And of course without a clear protocol for treatment, two things happen. First, legitimate doctors and therapists promote treatments they genuinely believe might help. Their clinical work may turn up something useful...or not. That's clinical science. Second, snake-oil salesmen and unethical doctors who know their therapies don't work bleed families dry, drain retirement funds, and force some families into bankruptcy by selling false hope. This sucks, too.

And the fighting that results on message boards and in print between the different sides of the autism debates feeds on all this ambiguity, fostering factionalism, chaos, judgment, and hatred. Honest to goodness hatred. If you're a fan of biomedical/detox interventions, how many times have you rolled your eyes at someone promoting ABA? If you're a fan of behavioral therapies, how many times have you rolled your eyes at someone who is detoxing their autistic child using a special diet or chelation therapy? Come on, you know you have done this. Because without facts and good science and hard numbers, autism becomes more than a pervasive developmental disorder; it becomse a philosophy, or maybe a religion. It's about faith, not fact. And faith is a powerful thing.

There's a lot that sucks about all this. Unfortunately (like we need more unfortunate in this situation), we parents have to DO something to help our children. We have to make choices without good information, and we want to believe that the choices we make are right. There's too much at stake.

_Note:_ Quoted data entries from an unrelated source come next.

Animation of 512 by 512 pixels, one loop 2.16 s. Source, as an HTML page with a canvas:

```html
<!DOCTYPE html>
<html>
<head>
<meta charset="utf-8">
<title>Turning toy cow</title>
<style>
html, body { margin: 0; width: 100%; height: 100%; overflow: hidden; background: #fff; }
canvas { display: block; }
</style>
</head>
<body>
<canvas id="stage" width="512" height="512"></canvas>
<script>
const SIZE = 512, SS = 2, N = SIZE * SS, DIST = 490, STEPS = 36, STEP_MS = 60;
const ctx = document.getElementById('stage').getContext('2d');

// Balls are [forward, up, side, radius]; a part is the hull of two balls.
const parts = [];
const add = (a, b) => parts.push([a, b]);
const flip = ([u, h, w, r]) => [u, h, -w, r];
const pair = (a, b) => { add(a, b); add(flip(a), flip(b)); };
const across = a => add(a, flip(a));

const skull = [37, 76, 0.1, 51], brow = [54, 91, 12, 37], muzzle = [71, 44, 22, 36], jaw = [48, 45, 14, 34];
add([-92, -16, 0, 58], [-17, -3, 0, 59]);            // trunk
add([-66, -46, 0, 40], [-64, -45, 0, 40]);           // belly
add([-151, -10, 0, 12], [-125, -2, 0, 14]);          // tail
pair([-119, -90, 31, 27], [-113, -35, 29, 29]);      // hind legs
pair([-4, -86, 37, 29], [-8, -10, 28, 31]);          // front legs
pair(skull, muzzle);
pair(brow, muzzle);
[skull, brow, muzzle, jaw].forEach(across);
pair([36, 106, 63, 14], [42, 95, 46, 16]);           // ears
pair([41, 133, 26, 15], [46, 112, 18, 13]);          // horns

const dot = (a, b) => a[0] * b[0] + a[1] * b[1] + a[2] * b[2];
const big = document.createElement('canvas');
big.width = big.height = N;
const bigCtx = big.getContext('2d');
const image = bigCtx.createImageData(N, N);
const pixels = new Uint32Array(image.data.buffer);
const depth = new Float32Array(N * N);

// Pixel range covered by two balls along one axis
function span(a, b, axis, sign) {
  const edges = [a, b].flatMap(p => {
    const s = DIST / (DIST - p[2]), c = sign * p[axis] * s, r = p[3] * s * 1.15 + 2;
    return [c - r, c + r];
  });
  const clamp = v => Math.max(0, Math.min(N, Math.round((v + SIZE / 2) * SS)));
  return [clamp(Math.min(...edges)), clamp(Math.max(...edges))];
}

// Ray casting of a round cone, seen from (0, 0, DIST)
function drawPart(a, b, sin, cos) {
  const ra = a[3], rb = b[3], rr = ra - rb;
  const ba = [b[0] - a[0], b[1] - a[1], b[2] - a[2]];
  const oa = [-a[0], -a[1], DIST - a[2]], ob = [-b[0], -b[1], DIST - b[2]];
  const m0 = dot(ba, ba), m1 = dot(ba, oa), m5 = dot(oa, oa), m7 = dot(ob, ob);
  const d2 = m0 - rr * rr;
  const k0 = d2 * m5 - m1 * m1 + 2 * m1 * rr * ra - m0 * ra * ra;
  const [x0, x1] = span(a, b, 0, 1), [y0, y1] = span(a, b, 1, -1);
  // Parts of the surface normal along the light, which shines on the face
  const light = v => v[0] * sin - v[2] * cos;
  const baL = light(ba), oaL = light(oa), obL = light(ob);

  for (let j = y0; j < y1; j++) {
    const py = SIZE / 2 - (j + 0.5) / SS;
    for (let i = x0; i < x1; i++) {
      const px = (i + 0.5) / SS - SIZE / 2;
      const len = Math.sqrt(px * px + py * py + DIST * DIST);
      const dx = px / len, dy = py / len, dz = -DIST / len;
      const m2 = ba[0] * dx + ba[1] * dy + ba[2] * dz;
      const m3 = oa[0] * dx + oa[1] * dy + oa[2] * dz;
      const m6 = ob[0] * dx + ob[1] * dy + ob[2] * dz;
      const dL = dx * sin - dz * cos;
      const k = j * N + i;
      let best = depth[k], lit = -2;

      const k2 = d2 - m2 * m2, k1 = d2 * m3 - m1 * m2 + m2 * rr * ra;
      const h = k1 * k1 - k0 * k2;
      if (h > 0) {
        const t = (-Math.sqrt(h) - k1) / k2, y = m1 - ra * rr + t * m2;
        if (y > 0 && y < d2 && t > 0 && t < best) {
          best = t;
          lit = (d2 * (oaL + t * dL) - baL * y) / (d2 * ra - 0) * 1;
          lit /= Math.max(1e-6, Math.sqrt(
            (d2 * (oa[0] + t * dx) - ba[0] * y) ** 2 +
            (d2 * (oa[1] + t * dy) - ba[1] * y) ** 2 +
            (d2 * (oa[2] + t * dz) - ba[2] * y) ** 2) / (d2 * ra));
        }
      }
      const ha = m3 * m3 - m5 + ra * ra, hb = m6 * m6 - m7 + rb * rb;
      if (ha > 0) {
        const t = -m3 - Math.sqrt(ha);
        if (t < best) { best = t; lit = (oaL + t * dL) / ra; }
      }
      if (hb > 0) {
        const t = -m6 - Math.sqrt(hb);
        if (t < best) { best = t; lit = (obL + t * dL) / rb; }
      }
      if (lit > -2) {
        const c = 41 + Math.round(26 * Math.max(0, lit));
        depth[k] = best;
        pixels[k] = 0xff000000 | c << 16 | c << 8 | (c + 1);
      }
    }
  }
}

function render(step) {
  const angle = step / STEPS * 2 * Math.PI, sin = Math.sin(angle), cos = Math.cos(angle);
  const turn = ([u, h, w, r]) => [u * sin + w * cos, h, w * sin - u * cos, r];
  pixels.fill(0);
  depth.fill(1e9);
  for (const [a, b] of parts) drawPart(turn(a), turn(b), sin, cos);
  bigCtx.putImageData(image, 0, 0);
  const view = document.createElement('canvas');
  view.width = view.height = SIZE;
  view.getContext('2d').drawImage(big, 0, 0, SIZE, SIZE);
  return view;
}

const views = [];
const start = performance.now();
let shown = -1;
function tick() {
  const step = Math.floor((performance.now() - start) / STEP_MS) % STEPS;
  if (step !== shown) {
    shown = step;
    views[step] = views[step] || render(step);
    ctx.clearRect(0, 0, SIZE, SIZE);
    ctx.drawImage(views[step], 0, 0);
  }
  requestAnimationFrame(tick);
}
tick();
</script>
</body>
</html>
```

Because George and I are both pretty mainstream in our medical thinking, we decided over three years ago to use more mainstream treatments: speech, physical, and occupational therapies, and our school district's TEACCH-based special education classes. We also took the child psychologist's advice and put Jack in activities and classes with typical kids. He goes to camp and VBS in the summer (with a helper to keep him focused). He has inclusion time every day at school. And he's making really good progress. All his teachers and therapists and his doctor are happy to see how far he's come. Since what we're doing seems to be working, we're quite logically sticking with it. But there's always that little voice that says, "What if we're missing something?"

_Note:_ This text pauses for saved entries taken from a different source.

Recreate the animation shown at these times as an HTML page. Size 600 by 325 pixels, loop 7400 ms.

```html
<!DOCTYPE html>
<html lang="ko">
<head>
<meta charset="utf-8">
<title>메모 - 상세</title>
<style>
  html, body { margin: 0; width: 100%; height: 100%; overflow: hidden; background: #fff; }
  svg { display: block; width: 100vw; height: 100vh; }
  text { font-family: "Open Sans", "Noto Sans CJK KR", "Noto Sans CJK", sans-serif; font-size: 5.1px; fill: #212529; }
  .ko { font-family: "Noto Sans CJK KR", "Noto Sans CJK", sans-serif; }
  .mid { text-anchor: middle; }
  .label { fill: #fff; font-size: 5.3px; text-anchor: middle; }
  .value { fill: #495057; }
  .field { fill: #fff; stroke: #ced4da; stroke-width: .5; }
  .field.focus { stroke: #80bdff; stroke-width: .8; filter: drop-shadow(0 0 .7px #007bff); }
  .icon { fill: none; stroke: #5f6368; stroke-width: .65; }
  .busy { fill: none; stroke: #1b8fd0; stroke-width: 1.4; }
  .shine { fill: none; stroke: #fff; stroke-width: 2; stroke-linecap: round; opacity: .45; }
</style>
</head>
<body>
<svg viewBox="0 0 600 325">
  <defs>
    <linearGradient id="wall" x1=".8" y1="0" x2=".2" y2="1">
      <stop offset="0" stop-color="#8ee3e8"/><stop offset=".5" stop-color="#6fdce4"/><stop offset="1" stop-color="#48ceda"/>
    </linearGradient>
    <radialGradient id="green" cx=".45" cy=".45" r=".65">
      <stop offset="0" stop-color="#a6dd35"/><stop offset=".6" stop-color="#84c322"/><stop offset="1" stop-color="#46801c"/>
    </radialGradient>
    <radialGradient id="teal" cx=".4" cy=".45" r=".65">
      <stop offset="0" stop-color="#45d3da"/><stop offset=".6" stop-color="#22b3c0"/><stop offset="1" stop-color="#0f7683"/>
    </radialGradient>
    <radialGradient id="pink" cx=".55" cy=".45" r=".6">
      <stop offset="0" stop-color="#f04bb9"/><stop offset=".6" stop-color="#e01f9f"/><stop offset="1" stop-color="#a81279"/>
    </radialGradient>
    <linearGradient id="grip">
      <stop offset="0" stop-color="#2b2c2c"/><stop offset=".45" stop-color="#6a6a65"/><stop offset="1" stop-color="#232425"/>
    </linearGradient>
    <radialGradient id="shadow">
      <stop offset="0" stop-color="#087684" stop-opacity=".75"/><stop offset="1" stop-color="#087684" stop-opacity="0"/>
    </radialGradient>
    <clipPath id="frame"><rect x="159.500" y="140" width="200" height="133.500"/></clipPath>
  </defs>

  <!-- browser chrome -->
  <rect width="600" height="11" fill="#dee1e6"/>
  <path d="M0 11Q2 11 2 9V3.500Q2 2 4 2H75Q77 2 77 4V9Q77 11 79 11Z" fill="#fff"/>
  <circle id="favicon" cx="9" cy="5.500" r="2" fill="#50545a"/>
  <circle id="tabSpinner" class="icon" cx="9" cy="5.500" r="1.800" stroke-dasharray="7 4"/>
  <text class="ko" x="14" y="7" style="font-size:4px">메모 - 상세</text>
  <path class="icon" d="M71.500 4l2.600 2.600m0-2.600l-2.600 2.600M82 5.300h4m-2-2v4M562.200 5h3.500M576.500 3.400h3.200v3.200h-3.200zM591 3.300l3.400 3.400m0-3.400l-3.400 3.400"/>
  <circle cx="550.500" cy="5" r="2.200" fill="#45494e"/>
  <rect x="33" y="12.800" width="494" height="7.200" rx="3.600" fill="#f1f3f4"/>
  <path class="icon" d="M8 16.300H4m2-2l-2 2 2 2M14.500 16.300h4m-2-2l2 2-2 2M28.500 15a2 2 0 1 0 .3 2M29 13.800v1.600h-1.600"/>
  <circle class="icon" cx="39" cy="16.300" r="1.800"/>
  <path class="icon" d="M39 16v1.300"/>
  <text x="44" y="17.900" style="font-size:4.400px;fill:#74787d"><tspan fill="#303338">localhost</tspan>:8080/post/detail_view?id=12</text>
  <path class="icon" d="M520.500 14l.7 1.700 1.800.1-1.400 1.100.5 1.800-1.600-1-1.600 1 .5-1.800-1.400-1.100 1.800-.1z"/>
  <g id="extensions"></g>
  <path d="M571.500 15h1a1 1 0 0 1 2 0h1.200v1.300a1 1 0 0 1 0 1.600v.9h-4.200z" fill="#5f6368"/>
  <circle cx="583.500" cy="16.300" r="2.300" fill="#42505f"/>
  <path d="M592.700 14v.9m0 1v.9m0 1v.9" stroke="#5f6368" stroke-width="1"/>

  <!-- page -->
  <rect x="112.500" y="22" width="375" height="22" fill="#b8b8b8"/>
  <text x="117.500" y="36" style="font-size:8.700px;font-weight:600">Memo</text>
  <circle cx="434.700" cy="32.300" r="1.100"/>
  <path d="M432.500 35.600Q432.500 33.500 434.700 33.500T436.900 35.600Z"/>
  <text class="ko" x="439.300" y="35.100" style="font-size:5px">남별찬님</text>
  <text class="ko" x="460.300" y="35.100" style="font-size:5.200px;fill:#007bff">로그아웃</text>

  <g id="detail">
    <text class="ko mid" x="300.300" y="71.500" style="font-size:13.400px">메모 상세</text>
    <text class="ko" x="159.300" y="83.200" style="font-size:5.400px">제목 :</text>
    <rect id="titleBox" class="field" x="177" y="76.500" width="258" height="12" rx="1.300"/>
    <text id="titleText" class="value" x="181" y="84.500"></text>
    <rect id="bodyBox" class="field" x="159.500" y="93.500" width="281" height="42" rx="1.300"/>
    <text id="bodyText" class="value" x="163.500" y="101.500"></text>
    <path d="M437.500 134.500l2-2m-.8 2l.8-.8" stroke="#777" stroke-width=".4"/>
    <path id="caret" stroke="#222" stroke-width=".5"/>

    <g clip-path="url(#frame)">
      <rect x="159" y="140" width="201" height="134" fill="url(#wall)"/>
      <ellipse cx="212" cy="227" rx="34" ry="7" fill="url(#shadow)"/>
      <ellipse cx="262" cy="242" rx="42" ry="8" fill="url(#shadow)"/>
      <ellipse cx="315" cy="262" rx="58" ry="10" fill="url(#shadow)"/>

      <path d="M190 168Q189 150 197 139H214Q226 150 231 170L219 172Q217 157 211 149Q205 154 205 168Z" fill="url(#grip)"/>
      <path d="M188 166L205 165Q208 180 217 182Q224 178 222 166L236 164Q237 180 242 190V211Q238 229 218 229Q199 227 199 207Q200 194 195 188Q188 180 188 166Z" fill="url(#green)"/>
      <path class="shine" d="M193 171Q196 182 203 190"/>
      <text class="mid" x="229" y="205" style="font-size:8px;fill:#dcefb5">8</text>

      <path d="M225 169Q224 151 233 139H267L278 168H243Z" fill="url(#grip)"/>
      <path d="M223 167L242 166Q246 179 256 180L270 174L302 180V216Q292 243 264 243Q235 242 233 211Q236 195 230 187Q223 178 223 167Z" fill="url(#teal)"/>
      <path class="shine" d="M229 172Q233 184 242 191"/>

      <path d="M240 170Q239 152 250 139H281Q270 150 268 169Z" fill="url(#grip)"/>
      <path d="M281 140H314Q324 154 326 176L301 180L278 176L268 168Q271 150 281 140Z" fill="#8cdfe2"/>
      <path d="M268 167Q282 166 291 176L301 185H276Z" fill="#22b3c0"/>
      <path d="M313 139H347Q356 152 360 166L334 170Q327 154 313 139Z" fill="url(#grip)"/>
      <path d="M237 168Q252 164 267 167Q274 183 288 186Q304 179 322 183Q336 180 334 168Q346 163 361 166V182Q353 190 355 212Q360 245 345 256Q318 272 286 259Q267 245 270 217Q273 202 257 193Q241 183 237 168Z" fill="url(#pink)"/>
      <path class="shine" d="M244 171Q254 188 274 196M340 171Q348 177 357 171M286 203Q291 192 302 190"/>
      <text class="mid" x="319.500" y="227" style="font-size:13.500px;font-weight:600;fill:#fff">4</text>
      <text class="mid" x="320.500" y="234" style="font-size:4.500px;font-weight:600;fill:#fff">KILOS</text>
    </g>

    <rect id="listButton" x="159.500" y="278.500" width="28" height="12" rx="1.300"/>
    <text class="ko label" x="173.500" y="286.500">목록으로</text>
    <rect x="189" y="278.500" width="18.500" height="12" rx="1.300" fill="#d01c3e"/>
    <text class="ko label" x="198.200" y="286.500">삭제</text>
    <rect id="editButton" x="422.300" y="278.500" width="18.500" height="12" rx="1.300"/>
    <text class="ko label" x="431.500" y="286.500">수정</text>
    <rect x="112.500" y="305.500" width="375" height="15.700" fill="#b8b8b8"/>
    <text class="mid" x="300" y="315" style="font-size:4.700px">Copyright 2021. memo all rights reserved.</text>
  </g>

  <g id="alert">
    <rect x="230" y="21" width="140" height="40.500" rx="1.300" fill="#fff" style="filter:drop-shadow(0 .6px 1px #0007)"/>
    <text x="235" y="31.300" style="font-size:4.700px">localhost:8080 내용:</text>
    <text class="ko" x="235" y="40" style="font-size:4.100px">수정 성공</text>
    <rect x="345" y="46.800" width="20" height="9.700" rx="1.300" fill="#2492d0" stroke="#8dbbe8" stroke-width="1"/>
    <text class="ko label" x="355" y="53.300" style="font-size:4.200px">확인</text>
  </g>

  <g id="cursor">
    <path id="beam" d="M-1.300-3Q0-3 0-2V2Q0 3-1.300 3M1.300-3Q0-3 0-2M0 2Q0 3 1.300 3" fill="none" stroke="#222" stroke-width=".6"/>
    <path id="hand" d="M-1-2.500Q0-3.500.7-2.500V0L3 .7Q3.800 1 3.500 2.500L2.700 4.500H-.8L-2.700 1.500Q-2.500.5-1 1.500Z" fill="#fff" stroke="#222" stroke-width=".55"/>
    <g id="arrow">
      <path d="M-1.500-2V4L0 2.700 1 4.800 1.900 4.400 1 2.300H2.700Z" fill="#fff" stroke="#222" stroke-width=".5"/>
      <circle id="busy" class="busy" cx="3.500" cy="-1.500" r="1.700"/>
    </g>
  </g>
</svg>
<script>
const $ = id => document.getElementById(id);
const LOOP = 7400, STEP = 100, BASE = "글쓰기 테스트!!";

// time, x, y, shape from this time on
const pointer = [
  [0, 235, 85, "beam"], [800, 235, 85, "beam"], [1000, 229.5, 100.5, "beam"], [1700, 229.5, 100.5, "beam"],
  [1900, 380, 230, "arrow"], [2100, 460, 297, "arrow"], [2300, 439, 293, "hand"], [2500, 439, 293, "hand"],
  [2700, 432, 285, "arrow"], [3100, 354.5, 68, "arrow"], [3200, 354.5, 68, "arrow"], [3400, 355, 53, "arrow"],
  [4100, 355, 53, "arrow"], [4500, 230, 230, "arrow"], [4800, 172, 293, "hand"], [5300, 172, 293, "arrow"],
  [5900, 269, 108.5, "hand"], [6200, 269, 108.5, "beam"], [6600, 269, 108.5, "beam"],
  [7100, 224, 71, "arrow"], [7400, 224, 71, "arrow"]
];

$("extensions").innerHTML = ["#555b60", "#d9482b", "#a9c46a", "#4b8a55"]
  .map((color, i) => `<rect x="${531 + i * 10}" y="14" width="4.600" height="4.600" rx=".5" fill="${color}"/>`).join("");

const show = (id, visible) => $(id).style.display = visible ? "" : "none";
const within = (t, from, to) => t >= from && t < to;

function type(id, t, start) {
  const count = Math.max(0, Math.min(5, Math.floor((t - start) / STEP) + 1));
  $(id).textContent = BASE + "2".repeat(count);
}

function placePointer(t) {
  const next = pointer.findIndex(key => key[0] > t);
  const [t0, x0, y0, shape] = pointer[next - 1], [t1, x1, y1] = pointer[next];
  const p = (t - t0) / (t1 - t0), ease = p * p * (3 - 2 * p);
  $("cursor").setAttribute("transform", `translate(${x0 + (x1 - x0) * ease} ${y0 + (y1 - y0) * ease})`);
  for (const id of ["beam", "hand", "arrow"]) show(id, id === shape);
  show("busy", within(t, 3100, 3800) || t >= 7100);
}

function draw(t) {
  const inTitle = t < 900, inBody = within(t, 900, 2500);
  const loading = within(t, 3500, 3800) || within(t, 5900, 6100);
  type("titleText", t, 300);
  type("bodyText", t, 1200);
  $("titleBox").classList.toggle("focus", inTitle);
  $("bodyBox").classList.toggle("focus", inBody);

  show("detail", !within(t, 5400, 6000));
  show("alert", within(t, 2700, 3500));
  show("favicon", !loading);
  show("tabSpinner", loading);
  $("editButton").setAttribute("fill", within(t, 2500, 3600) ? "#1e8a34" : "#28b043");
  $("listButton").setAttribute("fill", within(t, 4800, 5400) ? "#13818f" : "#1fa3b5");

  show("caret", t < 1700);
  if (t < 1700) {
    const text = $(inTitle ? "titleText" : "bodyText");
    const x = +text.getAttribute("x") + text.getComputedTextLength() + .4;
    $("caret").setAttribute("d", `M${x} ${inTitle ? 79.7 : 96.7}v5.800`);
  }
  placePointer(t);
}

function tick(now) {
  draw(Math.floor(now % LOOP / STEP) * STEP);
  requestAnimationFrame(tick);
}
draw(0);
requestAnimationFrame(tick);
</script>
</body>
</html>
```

I really hate that little voice.

I'm sure doctors and therapists and educators face the same dilemma in their own actions, and I appreciate them weighing in on this question as well.

How do you make choices in this profoundly ambiguous situation? How certain are you when you do something that it will work? How do you decide if it's working or not? How do you know it's time to stop and move on to something else? In short, how do you deal with the ambiguity surrounding autism?